At a Glance

A small, dark seabird, nesting on islands along the Pacific Coast from Alaska to Mexico. Sociable at all seasons, feeding in flocks at sea and nesting in large colonies. Its small size makes it vulnerable to predators, so it visits its nesting colonies mainly under the protection of darkness. A Cassin's Auklet colony at night may resound with the squealing and peeping of the birds in their burrows.
Auks, Murres, Puffins, Upright-perching Water Birds
Near Threatened
Coasts and Shorelines, Open Ocean
Alaska and The North, California, Northwest
Direct Flight, Rapid Wingbeats

Range & Identification

Migration & Range Maps
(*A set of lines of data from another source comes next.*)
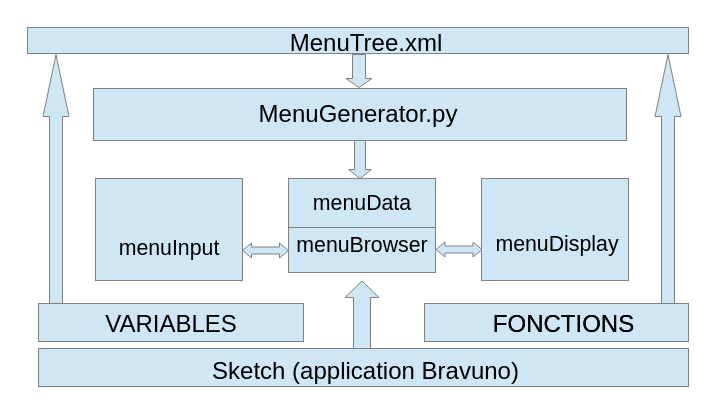
<!DOCTYPE html>
<html lang="fr">
<head>
<meta charset="utf-8">
<title>MenuTree architecture</title>
<style>
:root {
  --paper: #ffffff;
  --fill: #cfe7f5;
  --stroke: #808080;
  --ink: #000000;
}
* { box-sizing: border-box; margin: 0; }
html, body { width: 717px; height: 415px; overflow: hidden; background: var(--paper); }
.diagram {
  position: relative;
  width: 717px;
  height: 415px;
  overflow: hidden;
  color: var(--ink);
  font: 24px "Liberation Sans", Arial, sans-serif;
}
.node {
  position: absolute;
  display: flex;
  align-items: center;
  justify-content: center;
  white-space: nowrap;
  background: var(--fill);
  border: 1px solid var(--stroke);
}
.node span { transform: translate(var(--dx, 0), var(--dy, 0)); }
.module { font-size: 21.3px; }
.tree { left: 27px; top: 27px; width: 662px; height: 27px; --dx: 8px; --dy: 2px; }
.generator { left: 93px; top: 88px; width: 534px; height: 53px; --dx: -2px; --dy: -1px; }
.input { left: 95px; top: 178px; width: 148px; height: 103px; --dy: 19px; }
.browser { left: 288px; top: 220px; width: 148px; height: 53px; --dy: -1px; }
.data { left: 288px; top: 178px; width: 148px; height: 50px; }
.display { left: 481px; top: 178px; width: 148px; height: 103px; --dx: 2px; --dy: 15px; }
.variables { left: 38px; top: 303px; width: 266px; height: 39px; --dy: 1px; }
.functions { left: 424px; top: 303px; width: 265px; height: 39px; --dx: 7px; --dy: 1px; text-shadow: 0 0 .5px var(--ink); }
.sketch { left: 38px; top: 348px; width: 651px; height: 39px; --dx: 2px; --dy: 3px; }
.arrows { position: absolute; inset: 0; fill: var(--fill); stroke: var(--stroke); stroke-width: 1; }
</style>
</head>
<body>
<main class="diagram">
  <div class="node tree"><span>MenuTree.xml</span></div>
  <div class="node generator"><span>MenuGenerator.py</span></div>
  <div class="node module input"><span>menuInput</span></div>
  <div class="node module browser"><span>menuBrowser</span></div>
  <div class="node module data"><span>menuData</span></div>
  <div class="node module display"><span>menuDisplay</span></div>
  <div class="node variables"><span>VARIABLES</span></div>
  <div class="node functions"><span>FONCTIONS</span></div>
  <div class="node sketch"><span>Sketch (application Bravuno)</span></div>

  <svg class="arrows" width="717" height="415" viewBox="0 0 717 415" aria-hidden="true">
    <defs>
      <polygon id="long-arrow" points="0,54.5 13,116.5 6.5,116.5 6.5,303.5 -6.5,303.5 -6.5,116.5 -13,116.5"/>
      <polygon id="two-way-arrow" points="0,0 9,-7.5 9,-3.5 37,-3.5 37,-7.5 46,0 37,7.5 37,3.5 9,3.5 9,7.5"/>
    </defs>
    <use href="#long-arrow" x="56"/>
    <use href="#long-arrow" x="668"/>
    <polygon points="352.5,54.5 365.5,54.5 365.5,78.5 372,78.5 359,87.5 346,78.5 352.5,78.5"/>
    <polygon points="354.5,140.5 365.5,140.5 365.5,169.5 371.5,169.5 360,178.5 348.5,169.5 354.5,169.5"/>
    <use href="#two-way-arrow" x="242.5" y="250.5"/>
    <use href="#two-way-arrow" x="436" y="249.5"/>
    <polygon points="362,281 379,297.5 370.5,297.5 370.5,348.5 353.5,348.5 353.5,297.5 345,297.5"/>
  </svg>
</main>
</body>
</html>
Northern birds apparently move south in winter, but details not well known. Southern breeders may remain close to colony site all year.


8-9" (20-23 cm). Small, compact, and dark. Pale spots above and below eye and on base of bill, visible at close range. Whitish belly is visible only in flight. Flying birds look stubby and dingy, with fast fluttery wingbeats. All of the murrelets look stronger in flight.
About the size of a Crow, About the size of a Robin
Brown, Gray, White
Wing Shape
Pointed, Short
Tail Shape

Songs and Calls

Weak croaking calls given at night.
Call Pattern
Flat, Undulating
Call Type


Ocean; colonizes sea islands. May use any kind of island for nesting (barren or forested, steep or level) as long as no predatory mammals are present. Otherwise at sea, often near nesting islands or in upwellings over continental shelf, but also far out over deep water.



One. Creamy white, sometimes becoming nest-stained. Incubation is by both sexes, usually 38-39 days, sometimes as long as 57 days.


Both parents visit at night to feed young by regurgitation. Young bird nibbles at white spot on parent's bill to elicit feeding. At 41-50 days after hatching, young make first flight and go to water, able to swim and dive immediately. Usually 1 brood per year, sometimes 2.

Feeding Behavior

Forages while swimming underwater. May feed by day or night. Can dive to more than 120' below surface.


Mostly small crustaceans. Diet in breeding season includes euphausiid shrimp, amphipods, copepods, some small fish and squid; diet at other seasons not well known.


Usually first breeds at age 3 years, sometimes earlier. Pairs usually form in late winter. Courtship displays include mutual bowing and head-bobbing, moving head from side to side, touching bills. Nest site is in burrow excavated in soil or in natural crevice, sometimes under debris or driftwood. Both members of pair take part in excavating burrow. Little or no nest material added. Nest re-used in following years by same pair.

Climate Vulnerability

Conservation Status

Still abundant in parts of range (especially islands off British Columbia), but has disappeared from many former breeding islands in Alaska and elsewhere because of introduction of foxes or other predators. Vulnerable to disturbance on nesting islands, and to oil spills and other pollution at sea.

Climate Map

Audubon’s scientists have used 140 million bird observations and sophisticated climate models to project how climate change will affect the range of the Cassin's Auklet. Learn even more in our Audubon’s Survival By Degrees project.

Climate Threats Facing the Cassin's Auklet

Choose a temperature scenario below to see which threats will affect this species as warming increases. The same climate change-driven threats that put birds at risk will affect other wildlife and people, too.